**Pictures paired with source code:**
>>>
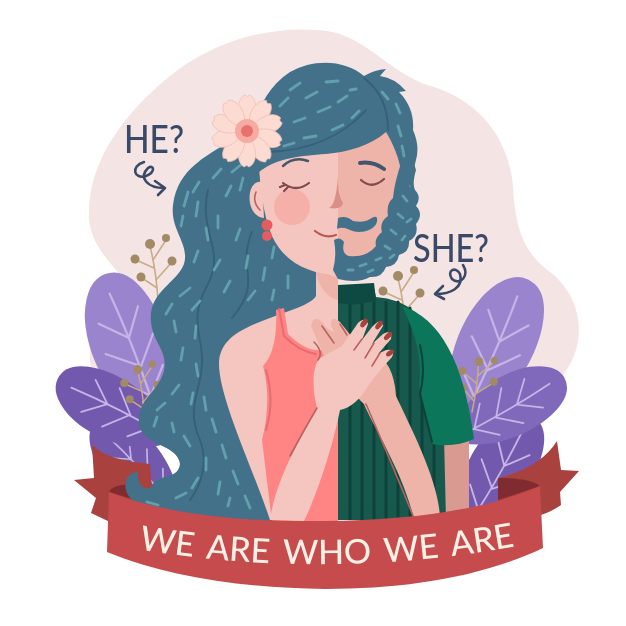
<!DOCTYPE html>
<html lang="en">
<head>
<meta charset="utf-8">
<title>We are who we are</title>
<style>
:root{--blush:#f4e5e4;--hair:#43718a;--hair-light:#62a0ac;--skin:#f5c6bf;--skin-deep:#eeb4aa;--line:#b9635f;--ink:#3a4a66;--coral:#ff8584;--green:#17594c;--green-light:#0b7659;--rib:#0c423a;--ribbon:#c54b4d;--ribbon-tail:#a9413f;--ribbon-dark:#7f2b2f;--violet:#7359ae;--lilac:#9a84cd;--vein:#c6b4e6;--gold:#a38a66;--petal:#fcdcd2}
html,body{margin:0;background:#fff}
body{width:626px;height:626px;overflow:hidden}
svg{display:block}
.stroke{fill:none;stroke-linecap:round;stroke-linejoin:round}
.label{font:500 38px Lato,"Open Sans",sans-serif;fill:var(--ink)}
.motto{font:500 34px Lato,"Open Sans",sans-serif;fill:#fff0e6;word-spacing:5px;text-anchor:middle}
.veins{stroke:var(--vein);stroke-width:2}
.doodle{stroke:var(--ink);stroke-width:2.6}
.shine{stroke:var(--hair-light);stroke-width:2.8}
.crease{stroke:var(--line);stroke-width:1.6}
</style>
</head>
<body>
<svg width="626" height="626" viewBox="0 0 626 626">
<defs>
<g id="leaf-shape"><path d="M0 0C-34-24-42-80-28-118Q-16-146 2-146Q24-146 32-112C40-76 30-24 0 0Z"/></g>
<path id="leaf-veins" class="stroke veins" d="M0 0Q4-70 0-128M2-28L-20-48M2-28L22-50M3-56L-23-78M3-56L24-80M2-84L-19-106M2-84L20-108"/>
<path id="petal" d="M0-5C-11-14-11-32-2-36Q0-33 3-36C11-31 11-14 0-5Z"/>
<g id="berries"><path class="stroke" stroke="#c9ac85" stroke-width="1.6" d="M0 0Q-2-30-8-54M-2-20L14-38M-4-32L-22-40M-5-40L8-60M-1-12L-16-22"/>
<g fill="var(--gold)"><circle cx="-8" cy="-56" r="5"/><circle cx="14" cy="-39" r="4.5"/><circle cx="-23" cy="-41" r="4.5"/><circle cx="8" cy="-62" r="4"/><circle cx="-17" cy="-23" r="4.5"/></g></g>
<path id="motto-line" d="M120 546Q325 584 534 543"/>
<clipPath id="right-half"><rect x="338" y="60" width="150" height="470"/></clipPath>
<clipPath id="sweater-area"><path d="M338 286H375Q430 300 445 360V520H338Z"/></clipPath>
</defs>

<path id="backdrop" fill="var(--blush)" d="M170 76C210 44 262 26 318 30C362 32 384 68 424 84C478 98 508 136 513 186C515 224 522 252 550 272C584 298 588 346 562 376C530 408 480 420 420 420H180C120 414 82 382 91 345C100 322 134 330 130 298C126 270 94 258 89 220C86 160 128 110 170 76Z"/>

<g id="leaves-left">
<g fill="var(--violet)"><use href="#leaf-shape" transform="translate(178 512) rotate(-43) scale(.84)"/></g><use href="#leaf-veins" transform="translate(178 512) rotate(-43) scale(.84)"/>
<g fill="var(--lilac)"><use href="#leaf-shape" transform="translate(160 425) rotate(-21) scale(1.1)"/></g><use href="#leaf-veins" transform="translate(160 425) rotate(-21) scale(1.1)"/>
<g fill="var(--violet)"><use href="#leaf-shape" transform="translate(174 440) rotate(-63) scale(.9)"/></g><use href="#leaf-veins" transform="translate(174 440) rotate(-63) scale(.9)"/>
</g>
<g id="leaves-right">
<g fill="var(--lilac)"><use href="#leaf-shape" transform="translate(460 425) rotate(24) scale(1.1)"/></g><use href="#leaf-veins" transform="translate(460 425) rotate(24) scale(1.1)"/>
<g fill="var(--violet)"><use href="#leaf-shape" transform="translate(464 532) rotate(30) scale(.92)"/></g><use href="#leaf-veins" transform="translate(464 532) rotate(30) scale(.92)"/>
<g fill="#8069ba"><use href="#leaf-shape" transform="translate(452 440) rotate(60) scale(.88)"/></g><use href="#leaf-veins" transform="translate(452 440) rotate(60) scale(.88)"/>
</g>
<use href="#berries" transform="translate(158 300)"/>
<use href="#berries" transform="translate(145 420) scale(.9)"/>
<use href="#berries" transform="translate(406 332)"/>
<use href="#berries" transform="translate(472 412) rotate(16) scale(.9)"/>

<g id="ribbon-ends">
<path fill="var(--ribbon-tail)" d="M92 444Q104 460 150 464L154 512L110 522L91 513L96 498L74 480L94 478Z"/>
<path fill="var(--ribbon-tail)" d="M498 478Q540 468 557 441L561 470L579 471L560 492L561 505Q548 514 536 516L498 508Z"/>
<path fill="var(--ribbon-dark)" d="M109 492Q115 482 138 486L156 506ZM498 478Q530 478 540 486L498 500Z"/>
</g>

<g id="long-hair">
<path fill="var(--hair)" d="M250 130C205 156 178 168 173 205C170 230 190 244 184 264C176 284 148 292 151 322C153 344 170 352 163 374C156 394 137 400 139 424C142 446 178 444 180 464C178 480 158 474 153 484C148 494 136 486 138 472C126 472 121 486 130 498C146 518 220 524 290 526L330 300L300 130Z"/>
<path class="stroke" stroke="#365f78" stroke-width="1.8" d="M208 190C198 232 226 250 208 284C190 316 200 330 202 356C204 390 184 404 200 440C208 462 202 484 190 500M252 232C236 270 264 280 232 318"/>
<path class="stroke shine" d="M184 206l4-14M193 192l6-10M181 226l2-10M213 178l8-9M196 216l2-14M226 196l5-10M208 240l-2-12M194 262l4-11M218 228l0-12M236 240l4-11M214 270l6-10M180 296l10-8M166 314l6-10M192 310l8-9M224 292l6-11M246 268l2-12M263 280l2-12M248 300l7-9M176 332l-2-11M195 338l1-12M181 360l2-12M198 376l-2-12M172 394l7-9M191 404l2-11M157 410l8-7M154 426l3-9M174 432l-2-9M206 410l-2-13M216 432l-4-13M190 446l-6-10M226 458l-4-13M206 470l0-12M238 484l-5-13M218 494l2-12M192 488l6-10M176 498l10-5M250 508l-5-12M228 506l2-8M147 502l11 3M272 258l2-11M288 288l0-12M272 300l2-10"/>
</g>

<g id="body">
<path fill="var(--skin)" d="M316 240H338V520H270C252 466 218 396 219 362C221 334 250 326 280 314Q312 304 316 296Z"/>
<path fill="var(--skin-deep)" d="M316 264Q326 276 338 277V300Q322 296 316 274Z"/>
<path fill="var(--coral)" d="M276 310L284 308L288 334Q306 352 322 350L338 340V522H272L262 440Q272 400 263 366Q278 350 276 310Z"/>
<path class="stroke" stroke="#e86b6e" stroke-width="2" d="M279 309L284 336Q300 352 316 354M266 370Q275 400 266 430"/>
<path fill="#d99b91" d="M436 436H469V519H426Z"/>
<path fill="var(--green)" d="M338 286L373 284L376 297Q422 300 442 352L446 520H338Z"/>
<g clip-path="url(#sweater-area)"><path class="stroke" stroke="var(--rib)" stroke-width="3" d="M350 302V525M362 302V525M374 302V525M386 302V525M398 302V525M410 308V525M422 320V525M434 330V525"/></g>
<path fill="#0e4a41" d="M338 285L374 283L376 300Q356 307 338 303Z"/>
<path fill="var(--green-light)" d="M402 306C440 318 464 362 474 439Q454 448 432 444L419 386Q424 350 402 306Z"/>
<path class="stroke" stroke="var(--rib)" stroke-width="2" d="M420 345Q426 370 420 394L432 442"/>
</g>

<g id="arms-and-hands">
<path fill="var(--skin-deep)" d="M344 366L318 337Q312 326 320 324L350 342L372 350Q394 362 396 396C412 430 440 484 440 520H414C404 474 374 428 364 404Q350 392 344 366Z"/>
<path fill="var(--skin-deep)" class="finger" d="M346 354L322 322Q314 314 311 326L324 356ZM364 352L340 322Q330 314 331 326L350 360Z"/>
<path class="stroke crease" d="M366 404Q386 450 414 518"/>
<path fill="var(--skin)" d="M270 520C276 478 300 440 317 408C312 388 312 366 320 358L342 346L358 323Q366 316 368 324L362 340L372 327Q381 317 383 326L372 344L383 334Q393 328 391 339L378 354L386 350Q396 348 392 357C380 370 374 378 368 386C360 400 350 408 340 410C334 440 320 488 304 521Z"/>
<path class="stroke crease" d="M354 350L362 339M365 358L374 343M372 366L380 353M318 360Q324 352 314 342M317 408Q304 430 290 456M322 326L334 343M340 324L347 335"/>
<g fill="#a5423f"><ellipse cx="364" cy="323" rx="2.6" ry="5" transform="rotate(36 364 323)"/><ellipse cx="379" cy="325" rx="2.6" ry="5" transform="rotate(38 379 325)"/><ellipse cx="388" cy="336" rx="2.6" ry="5" transform="rotate(46 388 336)"/><ellipse cx="390" cy="353" rx="2.4" ry="4.5" transform="rotate(54 390 353)"/></g>
</g>

<g id="head">
<path fill="var(--skin)" d="M262 182C246 178 244 216 264 218Z"/>
<path class="stroke crease" d="M256 192Q252 202 260 210"/>
<path fill="var(--skin)" d="M258 140H338V275C308 274 284 262 272 236Q259 206 258 140Z"/>
<path fill="var(--skin-deep)" d="M338 130H404L400 210Q394 262 338 275Z"/>
<circle cx="292" cy="207" r="18" fill="#f5b0aa"/>
<g id="beard" fill="var(--hair)">
<path d="M410 150L416 170Q412 184 415 190Q422 197 416 206Q424 214 416 224Q419 236 409 241Q410 252 399 255Q397 266 386 267Q382 278 370 277Q358 284 338 279L333 270Q337 256 334 240Q340 236 344 242Q341 254 349 256Q366 258 376 246Q374 238 382 232Q379 222 388 216Q386 204 393 198Q394 184 402 160Z"/>
<path d="M338 218Q346 215 353 221Q364 223 370 219Q376 215 377 218C379 230 360 235 350 230Q342 226 337 229Z"/>
</g>
<path class="stroke shine" d="M403 196l4 5M398 214l5 4M407 222l4-3M391 230l5 4M402 240l3-4M385 246l5 3M376 260l5-2M360 266l6-2M390 258l4-3M348 270l5 0M406 180l3 6M368 272l5-2"/>
<path fill="var(--hair)" d="M253 178C246 140 256 94 290 72C314 58 346 60 364 76Q374 70 386 69L380 76Q395 78 406 91L399 92C411 104 414 118 413 130Q420 146 416 160L409 188Q404 190 402 178C400 158 392 142 386 132C370 146 348 152 326 154C300 156 270 158 253 178Z"/>
<path class="stroke" stroke="#365f78" stroke-width="1.8" d="M364 78Q388 96 388 130M268 152Q330 150 366 110"/>
<path class="stroke shine" d="M290 90l10-7M306 98l11-6M280 106l8-8M326 82l12-1M318 112l12-5M294 122l11-4M338 102l9-6M304 138l12-2M332 130l11-5M284 146l10-3M352 118l7-7M350 90l6-1M382 92l6 7M396 104l4 9M398 126l3 10M402 146l2 10M232 172l10-8M240 190l3-12"/>
<g class="stroke" stroke="#814a4e">
<path stroke-width="2.2" d="M283 183Q296 193 309 183M285 185l-5 2M288 187l-4 4M361 180Q372 190 384 179"/>
<path stroke="#43566b" stroke-width="2.4" d="M283 166Q294 156 308 161"/>
<path stroke="#43566b" stroke-width="4" d="M360 163Q373 161 384 169"/>
<path stroke="#ba5752" stroke-width="2.2" d="M315 231Q325 239 336 235"/>
</g>
<path fill="#d98f87" d="M338 176Q337 194 343 203Q342 210 329 208Q336 205 338 176Z"/>
<g fill="#e45c5d"><circle cx="267" cy="225" r="5.5"/><circle cx="267" cy="236" r="5"/></g>
</g>

<g id="flower" transform="translate(247 131)">
<g fill="var(--petal)" stroke="#f3beb4" stroke-width=".8"><use href="#petal"/><use href="#petal" transform="rotate(36)"/><use href="#petal" transform="rotate(72)"/><use href="#petal" transform="rotate(108)"/><use href="#petal" transform="rotate(144)"/><use href="#petal" transform="rotate(180)"/><use href="#petal" transform="rotate(216)"/><use href="#petal" transform="rotate(252)"/><use href="#petal" transform="rotate(288)"/><use href="#petal" transform="rotate(324)"/></g>
<circle r="12" fill="#f6aaa2"/><circle r="6" fill="#e8716d"/>
</g>

<g id="ribbon">
<path fill="var(--ribbon)" d="M109 492C170 516 250 522 325 521C404 520 480 512 540 486L543 548C480 578 404 589 325 589C248 588 170 578 107 552Z"/>
<text class="motto"><textPath href="#motto-line" startOffset="50%">WE ARE WHO WE ARE</textPath></text>
</g>

<g id="labels">
<text class="label" x="124" y="153" textLength="60" lengthAdjust="spacingAndGlyphs">HE?</text>
<text class="label" x="413" y="262" textLength="76" lengthAdjust="spacingAndGlyphs">SHE?</text>
<path class="stroke doodle" d="M144 162C130 166 134 180 146 176C156 172 154 164 148 168C138 178 148 188 164 188M155 181L165 188L158 195"/>
<path class="stroke doodle" d="M463 265C470 276 460 286 452 279C446 270 456 266 460 274C464 288 450 294 436 294M443 286L435 294L444 299"/>
</g>
</svg>
</body>
</html>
<<<
**Task description:** Print exactly, and only, the lines running from the one that contains "265C470 276 460" to the last line of the records above.

**Solution:**
<path class="stroke doodle" d="M463 265C470 276 460 286 452 279C446 270 456 266 460 274C464 288 450 294 436 294M443 286L435 294L444 299"/>
</g>
</svg>
</body>
</html>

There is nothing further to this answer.